What sorts of transaction are caught
The owner of a listed ACV is not prevented from making absolutely any disposal of their land; the only disposals which are subject to the ACV regime are:
- Disposals with vacant possession of the freehold.
- The grant of a lease for 25 years or more.
- The assignment of a lease whose original term was 25 years or more.
- A contract for any of the above.
The Localism Act 2011 excludes certain disposals even if they fall within one of the above categories e.g. gifts are excluded from the ACV regime, as are distributions by personal representatives.
Who can nominate something to be an ACV
A parish council in England (or community council in Wales) can nominate something to be an ACV, as can a voluntary or community body with a local connection.
Who can bid to purchase an ACV
Bids can be made by a parish council in England (or a community council in Wales), a charity with a local connection, a company limited by guarantee which has a local connection, or a community interest company with a local connection.
Reviews and appeals
As can be seen, the listing of something as an ACV limits the owner’s ability to dispose of it. Aggrieved owners have 28 days to request a review of the local authority’s decision. If they are unhappy with the outcome of the review, they can appeal to the First Tier Tribunal (General Regulatory Chamber) which will conduct a rehearing of the decision to list the property as an ACV.
Where a local authority refuses the request of a local group to register a piece of property as an ACV, there is no mechanism in the legislation for a review or appeal of that decision. It would appear that the only remedy is to seek judicial review of the decision.
Watch this space: changes ahead
The House of Commons Communities and Local Government Select Committee has made a number of recommendations for changes to the ACV regime, including:
- Extending the moratorium period from six months to nine months (intended to give a greater opportunity to more disadvantaged communities where organising a bid may take longer).
- Giving a right of appeal to local groups whose request for property to be listed as an ACV is refused.
- Making more funding available to assist local community groups with bids for ACVs.
The special case of pubs
Drinking establishments enjoy special protection under the law: if a drinking establishment is listed as an ACV, it cannot be demolished or have its use changed.
The Town and Country Planning (General Permitted Development) (Amendment) (England) Order 2015 (“the 2015 Order”) provides a blanket approval for certain works and changes of use for property. This blanket approval is known as the Permitted Development Rights regime. Drinking establishments which have been listed as an ACV are specifically excluded from the regime.
However even if a drinking establishment is not listed as an ACV, any developer is legally required under the 2015 Order (which came into force on 16 April 2015) to contact the local authority to find out whether the establishment has been nominated to be an ACV. The developer cannot carry out any works for 56 days following their contact with the local authority.
It was this latter procedure that the developers who bulldozed The Carlton Tavern failed to go through (under the predecessor to the 2015 Order: a statutory instrument which came into force on 6 April 2015 and was repealed by the 2015 Order 10 days later). Their mistake has proven extremely costly, with the developers being ordered to rebuild the demolished pub in its entirety.

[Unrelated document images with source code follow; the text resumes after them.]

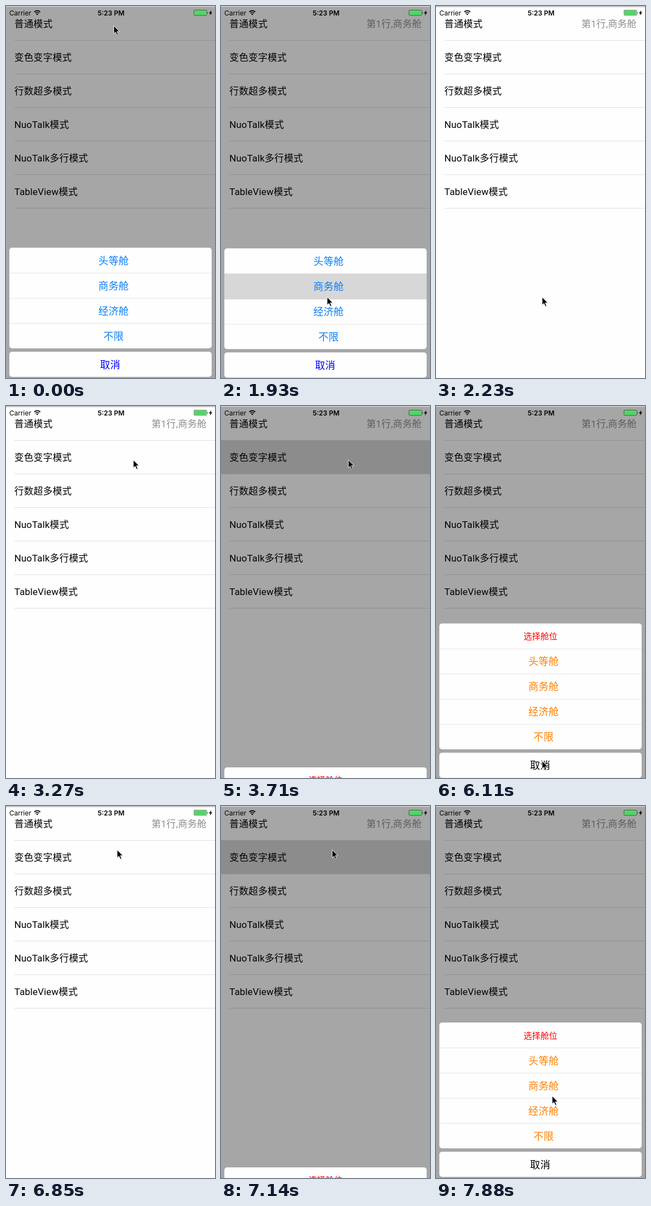
An HTML page for the animation above (8 s loop, 375 by 665 pixels).

```html
<!DOCTYPE html>
<html lang="zh-CN">
<head>
<meta charset="utf-8">
<title>Action sheet</title>
<style>
  html, body { margin: 0; width: 100%; height: 100%; overflow: hidden; background: #fefefe; }
  svg { display: block; width: 375px; height: 665px; }
  text { font: 17px Roboto, "Noto Sans CJK SC", "Noto Sans CJK", sans-serif; letter-spacing: .01em; }
  .bar text { font: 12px Inter, sans-serif; letter-spacing: 0; }
  .bar .clock { font-weight: 600; }
  .mid { text-anchor: middle; }
  .option { font-size: 18px; }
  .title { font-size: 15px; }
</style>
</head>
<body>
<svg id="stage" viewBox="0 0 375 665">
  <rect width="375" height="665" fill="#fefefe"/>
  <rect id="pressed" y="61" width="375" height="61" fill="#d7d7d7"/>
  <g id="list"></g>
  <text id="detail" x="360" y="38" text-anchor="end" fill="#8e8e93">第1行,商务舱</text>
  <rect id="dim" width="375" height="665"/>
  <g class="bar">
    <rect width="375" height="1" fill="#d4d4d4"/>
    <rect y="1" width="375" height="1" fill="#b8b8b8"/>
    <text x="6" y="16.5">Carrier</text>
    <g fill="none" stroke="#000" stroke-width="1.7">
      <path d="M50.7 10.6a7.7 7.7 0 0 1 10.8 0M52.9 12.9a4.6 4.6 0 0 1 6.4 0"/>
    </g>
    <path d="M54.2 14.6a2.7 2.7 0 0 1 3.8 0l-1.9 2z"/>
    <text x="188.5" y="16.5" class="clock mid">5:23 PM</text>
    <rect x="337.25" y="7.25" width="23" height="9.5" rx="1.5" fill="none" stroke="#000" stroke-width=".5"/>
    <rect x="338" y="8" width="21.5" height="8" rx=".8" fill="#4cd964"/>
    <path d="M361 10.5q1.6 1.7 0 3.5z"/>
    <path d="M368.6 7.5l-4.6 5.4h2.6l-1 4.1 4.6-5.5h-2.6z"/>
  </g>
  <g id="blue"></g>
  <g id="orange"></g>
  <g id="cursor">
    <path d="M.5 1.5V16l3.4-3.1 2.4 5.3 2.4-1-2.3-5.2H11z" opacity=".18"/>
    <path d="M.4 .4V14.6l3.3-3.1 2.4 5.4 2.3-1-2.3-5.2h4.5z" stroke="#fff" stroke-width=".9"/>
  </g>
</svg>
<script>
const $ = id => document.getElementById(id);
const LOOP = 8000, TICK = 148.6, H = 665;
const cabins = ['头等舱', '商务舱', '经济舱', '不限'];
const items = ['普通模式', '变色变字模式', '行数超多模式', 'NuoTalk模式', 'NuoTalk多行模式', 'TableView模式'];

$('list').innerHTML = items.map((s, i) =>
  `<text x="15" y="${38 + 60 * i}">${s}</text>
   <rect x="15" y="${61 + 60 * i}" width="360" height="1" fill="#e0dfe2"/>`).join('');

function buildSheet(id, top, color, cancelColor, title) {
  const first = title ? top + 45 : top;
  const card = (y, h) => `<rect x="6" y="${y}" width="363" height="${h}" rx="5" fill="#fefefe"/>`;
  const line = y => `<rect x="6" y="${y}" width="363" height="1" fill="#e4e4e6"/>`;
  $(id).innerHTML = card(top, 612 - top) + card(618, 45) +
    (title ? `<text class="mid title" x="187.5" y="${top + 28.5}" fill="#f00">${title}</text>` + line(first) : '') +
    [1, 2, 3].map(i => line(first + 45 * i)).join('') +
    (title ? '' : `<rect id="chosen" x="6" y="${first + 45}" width="363" height="46" fill="#d7d7d7"/>`) +
    cabins.map((s, i) =>
      `<text class="mid option" x="193" y="${first + 29.5 + 45 * i}" fill="${color}">${s}</text>`).join('') +
    `<text class="mid option" x="187" y="647.5" fill="${cancelColor}">取消</text>`;
}
buildSheet('blue', 432, '#0a7ff5', '#00f');
buildSheet('orange', 387, '#ff8000', '#000', '选择舱位');

// Pointer stops: tick, x, y
const path = [
  [0, 193, 35], [2, 170, 431], [3, 170, 431], [6, 203, 409], [8, 242, 440], [11, 190, 520],
  [16, 190, 520], [19, 240, 270], [21, 236, 83], [22, 228, 96], [28, 228, 96], [30, 200, 340],
  [31, 211, 477], [32, 211, 477], [34, 190, 634], [43, 190, 634], [46, 199, 78],
  [50, 199, 78], [53, 208, 518], [54, 208, 518]
];

function pointer(n) {
  const i = path.findIndex(p => p[0] > n);
  const [a, x, y] = path[i - 1], [b, x2, y2] = path[i];
  const k = (n - a) / (b - a);
  return [x + (x2 - x) * k, y + (y2 - y) * k];
}

const clamp = v => Math.max(0, Math.min(1, v));
const ease = v => (v = clamp(v), v * v * (3 - 2 * v));
// Each slide lasts two ticks
const rise = (n, start) => n < start ? 0 : ease((n - start) / 2 + .16);
const fall = (n, start) => n < start ? 1 : 1 - ease((n - start) / 2 + .045);

function place(id, top, shown) {
  $(id).setAttribute('transform', `translate(0 ${(H - top) * (1 - shown)})`);
  $(id).setAttribute('visibility', shown ? 'visible' : 'hidden');
}

function draw(now) {
  const n = Math.floor((now % LOOP + 6) / TICK);
  const opening = n >= 48 ? 48 : 25;
  const blue = fall(n, 13);
  const orange = n >= 48 ? rise(n, 48) : rise(n, 25) * fall(n, 41);
  const closing = n < 25 ? blue : n >= 41 && n < 48 ? fall(n, 41) : 1;

  place('blue', 432, blue);
  place('orange', 387, orange);
  $('dim').setAttribute('opacity', .35 * closing);
  $('chosen').setAttribute('opacity', n >= 13 ? 1 : 0);
  $('detail').setAttribute('opacity', n >= 13 ? 1 : 0);
  $('pressed').setAttribute('opacity', n < opening ? 0 : clamp(1 - (n - opening) / 2));
  $('cursor').setAttribute('transform', `translate(${pointer(n)})`);
}

const origin = performance.now();
function loop() {
  draw(performance.now() - origin);
  requestAnimationFrame(loop);
}
loop();
</script>
</body>
</html>
```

The fast-changing nature of the law on ACVs makes it a tricky area to navigate and it looks like further change is not far in the future. But by keeping a careful eye on the latest legislative developments, property professionals can avoid falling foul of the rules and joining The Carlton Tavern as a well-publicised example of what happens when property developers get it wrong.